Records excerpted from a collection
▼▼▼

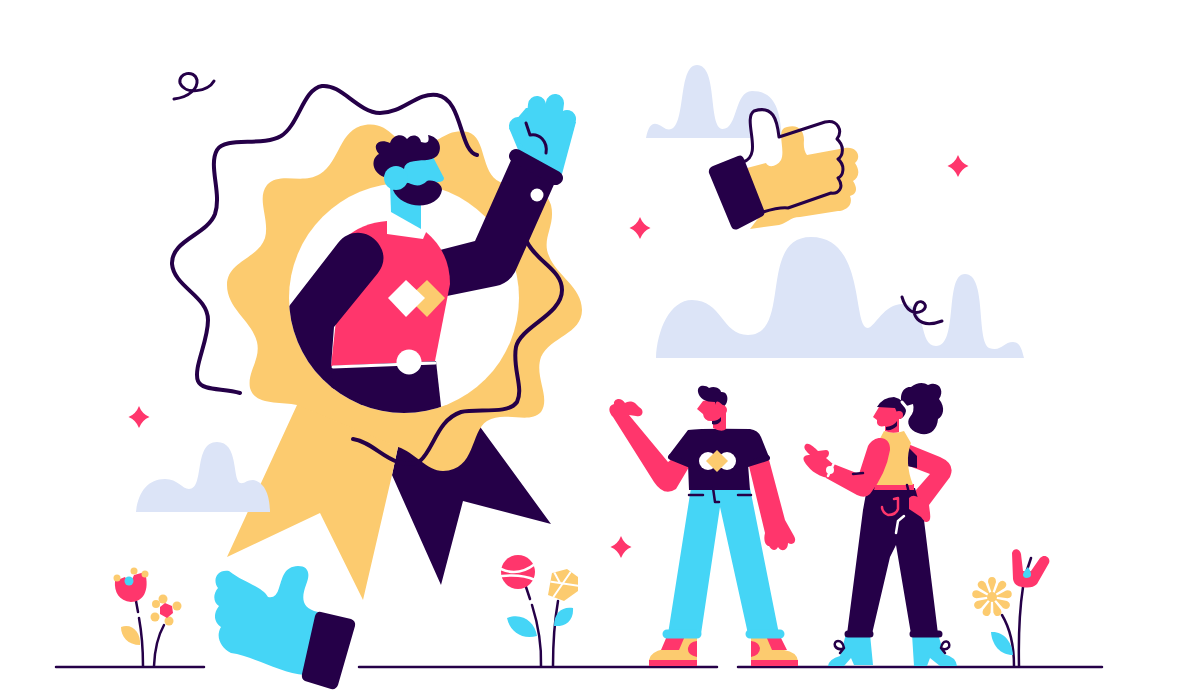
<!DOCTYPE html>
<html lang="en">
<head>
<meta charset="utf-8">
<title>Employee recognition illustration</title>
<style>
:root{--navy:#250048;--pink:#ff366c;--gold:#fccb6f;--sky:#45d5f6;--cloud:#dce4f7;--paper:#fff}
html,body{margin:0;background:var(--paper);overflow:hidden}
svg{display:block;width:1200px;height:694px}
.navy{fill:var(--navy)}.pink{fill:var(--pink)}.gold{fill:var(--gold)}.sky{fill:var(--sky)}.cloud{fill:var(--cloud)}.paper{fill:var(--paper)}
.line{fill:none;stroke:var(--navy);stroke-width:3;stroke-linecap:round;stroke-linejoin:round}
.thin{stroke-width:2.5}.bold{stroke-width:4}
.limb{fill:none;stroke-linecap:round;stroke-linejoin:round}
.s-pink{stroke:var(--pink)}.s-sky{stroke:var(--sky)}.s-navy{stroke:var(--navy)}.s-paper{stroke:var(--paper)}
</style>
</head>
<body>
<svg viewBox="0 0 1200 694" role="img" aria-label="A waving man inside an award rosette, applauded by two colleagues and thumbs up">
<defs>
<path id="sparkle" d="M0-11Q3-3 10.500 0Q3 3 0 11Q-3 3-10.500 0Q-3-3 0-11Z"/>
<clipPath id="medal-window"><circle cx="404" cy="298" r="115"/></clipPath>
<clipPath id="ball-flower"><path d="M552 573L567 569L578 577V591L564 601L548 595Z"/></clipPath>
</defs>

<g id="clouds" class="cloud">
<path d="M646 138C650 117 658 124 666 129C688 136 676 65 697 65C718 65 708 126 722 129C738 130 734 91 752 91C776 91 780 112 782 138Z"/>
<path d="M656 358C657 330 670 300 692 300C722 300 722 335 748 335C792 335 758 237 811 237C866 237 852 328 868 328C876 326 884 303 904 304C928 306 918 346 936 346C959 346 944 274 965 274C987 274 976 340 989 348C1002 352 1003 342 1013 342C1020 342 1022 350 1024 358Z"/>
</g>

<g id="sparkles" class="pink">
<use href="#sparkle" x="139" y="417"/><use href="#sparkle" x="640" y="228"/><use href="#sparkle" x="958" y="166"/><use href="#sparkle" x="621" y="547"/>
</g>

<g id="curls" class="line">
<path d="M174 99C190 97 198 88 197 80C194 69 178 73 180 83C185 95 208 92 214 81"/>
<path d="M902 297C906 311 914 315 922 311C930 306 922 299 917 303C909 313 918 330 942 321"/>
</g>

<g id="rosette">
<path class="navy" d="M398 447L392 475L441 585L463 501L551 524L478 424Z"/>
<path class="gold" d="M297 405L227 557L320 513L363 600L392 475L398 447L430 400Z"/>
<path class="gold" d="M365 125C391 121 394 146 416 146C438 146 446 127 468 132C487 138 480 173 500 182C522 190 546 186 551 205C556 226 541 238 549 256C556 275 582 287 582 310C582 334 550 337 541 357C534 377 551 397 541 412C529 425 504 410 487 421C470 432 476 470 443 471C427 471 414 452 398 447L297 405C280 401 255 406 250 388C247 371 261 360 257 342C252 321 227 309 227 285C227 261 258 259 265 238C270 219 256 199 267 185C280 171 302 185 320 174C340 162 339 129 365 125Z"/>
<circle class="paper" cx="404" cy="298" r="115"/>
<path class="line bold" d="M477 155C459 151 463 99 437 95C417 92 403 113 380 113C357 112 342 84 322 86C303 89 299 125 281 136C262 147 225 136 217 150C208 166 222 193 215 214C207 235 171 240 172 264C174 287 208 296 208 320C208 342 193 368 198 381C202 391 223 388 240 393"/>
<path class="line bold" d="M527 242C537 262 562 270 562 290C562 315 521 326 516 347C512 368 524 388 517 402C508 415 477 408 461 412C437 420 434 449 420 461Q413 466 398 462C382 457 371 442 353 439"/>
</g>

<path id="ribbon-cloud" class="cloud" d="M136 512C138 492 148 479 165 479C178 479 182 489 189 489C205 489 193 442 217 442C239 442 232 479 240 483C245 484 246 480 253 480C266 482 270 498 270 512Z"/>

<g id="award-winner">
<path class="navy" d="M440 250L475 241L512 158L556 180L515 272Q509 283 496 286L447 296Z"/>
<g id="raised-hand">
<path class="sky" d="M519 152L509 128L526 108L550 108L576 122L562 174Z"/>
<path class="limb s-sky" stroke-width="18" d="M518 126L532 144M537 105L533 145M555 103L549 150M567 119L555 162"/>
<path class="line" d="M526 123L530 135C539 133 548 141 546 153"/>
</g>
<path class="limb s-navy" stroke-width="14" d="M516 156L556 178"/>
<circle class="paper" cx="537" cy="195" r="6.500"/>
<g clip-path="url(#medal-window)">
<path class="navy" d="M331 365L436 361L442 415H331Z"/>
<path class="pink" d="M345 238Q362 223 387 221L426 232Q450 252 450 284L435 361L331 366Z"/>
<path class="navy" d="M280 318L338 243C350 228 369 231 378 243Q389 258 378 273L334 327L331 367L338 420H270Z"/>
<path class="limb s-paper" stroke-width="3" d="M333 367L435 363"/>
</g>
<circle class="paper" cx="409" cy="362" r="12.500"/>
<path class="gold" d="M427 280L445 298L427 317L408 298Z"/>
<path class="paper" d="M406 280L425 298L406 317L388 298Z"/>
<path class="paper" d="M387 206L421 226L427 230L423 239L387 234Z"/>
<path class="sky" d="M390 184L421 196V229L391 212Z"/>
<path class="sky" d="M394 160L433 157L444 178Q444 182 438 182L420 193L395 190Z"/>
<path class="navy" d="M384 177C371 172 371 158 379 154C371 145 379 138 390 143C393 134 403 133 407 139C412 133 420 135 421 142C430 145 429 139 428 135C440 137 443 149 437 156C431 162 420 159 410 162Q403 164 404 173Z"/>
<path class="navy" d="M393 190C398 184 405 181 411 184Q420 188 427 181C434 179 442 184 442 190C439 210 402 211 393 190Z"/>
<circle class="sky" cx="396" cy="178" r="12"/>
</g>

<g id="outlined-thumb">
<path class="paper" d="M743 162C764 156 742 119 754 111C773 105 777 119 779 137L825 122C838 119 843 131 837 139C845 146 843 156 838 159C846 166 843 176 838 178C845 188 838 194 831 193L788 208L763 212Z"/>
<path class="gold" d="M747 168L766 163C768 168 777 167 781 160C786 149 775 129 787 127C798 124 804 130 804 140Q803 150 807 155L845 148C857 146 862 157 855 163C861 172 858 178 853 181C859 190 855 195 850 196C854 206 844 211 838 211L800 217C790 217 786 224 779 225L750 229L763 212Z"/>
<path class="line" d="M743 162C764 156 742 119 754 111C773 105 777 119 779 137L825 122C838 119 843 131 837 139C845 146 843 156 838 159C846 166 843 176 838 178C845 188 838 194 831 193L788 208C780 207 773 209 763 212"/>
<path class="navy" d="M713 166L738 156Q742 154 744 159L764 210Q766 215 761 217L738 229Q733 231 731 226L709 173Q708 168 713 166Z"/>
</g>

<g id="ground" class="line thin"><path d="M56 667H204M359 667H717M738 667H1102"/></g>

<g id="solid-thumb">
<path class="sky" d="M318 612C300 608 302 596 306 585C311 573 308 566 298 566C284 567 283 576 279 588Q276 599 268 597C262 586 244 583 229 571C217 569 212 580 218 588C212 595 214 603 219 606C212 615 215 623 221 627C215 637 221 648 231 653C253 656 280 673 305 675Z"/>
<path class="navy" d="M321 612L351 619Q356 621 355 626L338 685Q336 690 331 689L305 681Q301 679 302 674L315 616Q317 611 321 612Z"/>
</g>

<g id="left-flowers">
<path class="line thin" d="M136 601L138 612M139 618Q143 640 143 666M154 666Q155 641 164 625"/>
<path class="gold" d="M121 627C132 623 141 632 140 645C128 645 121 637 121 627Z"/>
<path class="pink" d="M115 581L125 577Q130 586 134 575L145 572C150 591 143 602 131 602C119 601 114 592 115 581Z"/>
<circle class="sky" cx="129" cy="581" r="4.500"/>
<g class="gold"><circle cx="117" cy="578" r="3.500"/><circle cx="134" cy="571" r="3.500"/><circle cx="145" cy="574" r="3.500"/><circle cx="163" cy="599" r="4.500"/><circle cx="177" cy="606" r="4.500"/><circle cx="169" cy="621" r="4.500"/><circle cx="155" cy="617" r="4.500"/><circle cx="156" cy="604" r="4"/></g>
<path class="pink" d="M165 603L172 606L173 613L167 618L160 614V607Z"/>
</g>

<g id="middle-flowers">
<path class="line thin" d="M526 587L530 599M532 605Q542 637 541 666M558 601Q553 630 553 666"/>
<path class="sky" d="M507 618C522 612 535 622 537 636C522 640 510 632 507 618ZM554 626C554 612 563 606 573 608C574 621 565 627 554 626Z"/>
<circle class="pink" cx="518" cy="572" r="17"/>
<path class="limb s-paper" stroke-width="2.500" d="M501 569Q518 577 535 564M502 576Q522 574 535 580"/>
<g clip-path="url(#ball-flower)">
<path class="gold" d="M546 567H580V603H546Z"/>
<path class="limb s-paper" stroke-width="2" d="M546 581L580 586M552 599L572 570M553 570L560 583"/>
</g>
</g>

<g id="right-flowers">
<path class="line thin" d="M1002 615Q1014 635 1014 666M1023 587Q1018 620 1019 666M1027 570L1031 558"/>
<path class="sky" d="M991 632C1003 631 1012 641 1013 655C1000 655 992 645 991 632Z"/>
<path class="pink" d="M1012 553C1014 547 1020 549 1021 554L1023 571H1031L1040 558C1045 553 1051 558 1049 563L1037 584Q1032 589 1022 587Q1014 586 1013 579Z"/>
<path class="sky" d="M1028 567Q1035 578 1026 578Q1019 576 1028 567Z"/>
<g id="daisy" class="gold" transform="translate(992 597)">
<path id="petal" d="M0-3L-4-15Q-4-20 0-20Q4-20 4-15Z"/><use href="#petal" transform="rotate(40)"/><use href="#petal" transform="rotate(80)"/><use href="#petal" transform="rotate(120)"/><use href="#petal" transform="rotate(160)"/><use href="#petal" transform="rotate(200)"/><use href="#petal" transform="rotate(240)"/><use href="#petal" transform="rotate(280)"/><use href="#petal" transform="rotate(320)"/>
<circle r="5"/></g>
</g>

<g id="male-colleague">
<path class="pink" d="M672 459L668 462L629 415L636 416C643 418 645 410 639 407L635 403C630 400 627 402 625 403C621 396 613 399 614 404C607 406 609 413 613 417L654 482Q664 497 676 489L692 462Z"/>
<path class="pink" d="M748 462L765 533C763 541 766 546 769 546C772 551 776 551 778 547C782 553 788 550 788 543C794 546 797 541 794 536L785 520L768 456Z"/>
<g id="his-shoes">
<path class="gold" d="M649 660Q650 652 664 649L668 636H697V661H649ZM751 636H779L784 650Q797 652 798 661H751Z"/>
<path class="pink" d="M667 636H685L679 650H661ZM766 636H780L787 650H772ZM649 660H697V666H649ZM751 660H798V666H751ZM697 641V657Q687 655 688 648Q689 642 697 641ZM751 641V657Q760 655 760 648Q759 642 751 641Z"/>
</g>
<path class="sky" d="M691 488H750L779 634H748L720 507L701 634H668Z"/>
<path class="limb s-sky" stroke-width="9" d="M667 634H697M750 634H780"/>
<path class="navy" d="M688 430Q703 428 750 429Q758 430 761 437L769 457L748 464L750 490H689L688 464L669 455Z"/>
<path class="limb s-navy" stroke-width="6" d="M671 457L688 464M748 464L767 458"/>
<path class="line thin" d="M689 495H703M738 495H751M713 488L715 502H719"/>
<circle class="paper" cx="708" cy="461" r="9"/><circle class="paper" cx="727" cy="461" r="9"/>
<path class="gold" d="M717 450L728 461L717 472L706 461Z"/>
<path class="pink" d="M703 401L722 396L726 411V429Q722 433 713 428V421Q704 422 703 414L697 409Z"/>
<path class="navy" d="M698 392C697 384 706 385 709 388C715 385 721 389 721 392C729 391 729 403 724 406L719 402Q716 400 715 405V402Q700 402 698 392Z"/>
<circle class="pink" cx="722" cy="410" r="5"/>
<path class="navy" d="M712 421Q718 421 721 417V421Q717 426 712 424Z"/>
</g>

<g id="female-colleague">
<path class="navy" d="M903 407C898 396 903 386 911 387C917 382 924 382 928 385C939 380 945 391 939 399C946 408 943 416 938 419C937 432 927 437 918 433C909 430 906 422 910 417Q915 411 913 404Z"/>
<path class="pink" d="M903 442L940 457Q956 464 950 477L929 505C930 514 932 521 927 522C921 523 909 506 909 498L930 474L909 466Z"/>
<path class="navy" d="M906 445L917 456V468L907 466Z"/>
<g id="her-boots">
<path class="sky" d="M846 634H870L873 665H854L851 658L844 666H828Q829 659 840 656ZM912 634H938L944 654Q956 657 957 666H940L930 658L927 666H914Z"/>
<path class="line thin" d="M844 648C842 638 833 640 835 646Q838 651 844 648M844 648L840 653M941 648C943 638 951 641 949 647Q946 651 941 648M941 648L945 653"/>
</g>
<path class="navy" d="M867 488H915L924 520L938 634H911L896 545L890 557L872 634H847L863 510Z"/>
<path class="limb s-navy" stroke-width="7" d="M848 634H870M913 634H939"/>
<path class="pink" d="M868 484H914V490H867Z"/>
<path class="gold" d="M884 431Q895 434 904 431L911 443Q904 462 913 485H869Q878 460 876 446Z"/>
<path class="line thin" d="M874 485L872 493M907 485L909 493"/>
<path class="limb s-pink" stroke-width="2.500" d="M894 499L898 498V509Q896 515 888 515Q882 512 882 507"/>
<path class="limb s-paper" stroke-width="2.500" d="M904 516L898 521L896 533"/>
<path class="pink" d="M909 498Q915 492 923 502L930 518Q926 525 921 517L909 509Z"/>
<path class="pink" d="M868 446C875 434 891 436 890 450Q886 474 870 494Q865 499 857 495L826 478L831 463L859 474Z"/>
<path class="pink" d="M805 445C808 441 815 448 818 451L826 450C830 450 830 456 826 458L834 465L828 478C816 476 808 468 804 461C802 456 806 455 810 455C806 451 803 448 805 445Z"/>
<path class="limb s-paper" stroke-width="2.500" d="M834 463L828 476"/><circle class="paper" cx="830" cy="470" r="4"/>
<path class="line thin" d="M853 474L863 473"/>
<path class="pink" d="M879 407L899 402L904 416L899 419V432Q892 434 885 431V426Q876 428 877 420L873 417Z"/>
<path class="navy" d="M877 407Q883 397 894 397Q905 399 906 411Q905 417 900 419L895 408ZM886 427Q894 426 897 421V426Q892 431 886 430Z"/>
<circle class="pink" cx="899" cy="415" r="4"/>
<path class="limb s-paper" stroke-width="3" d="M902 402L907 408"/>
</g>
</svg>
</body>
</html>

▲▲▲

Task instructions
For each line of the entries that includes "flowers", show that line.

Solved exercise
<g id="left-flowers">
<g id="middle-flowers">
<g id="right-flowers">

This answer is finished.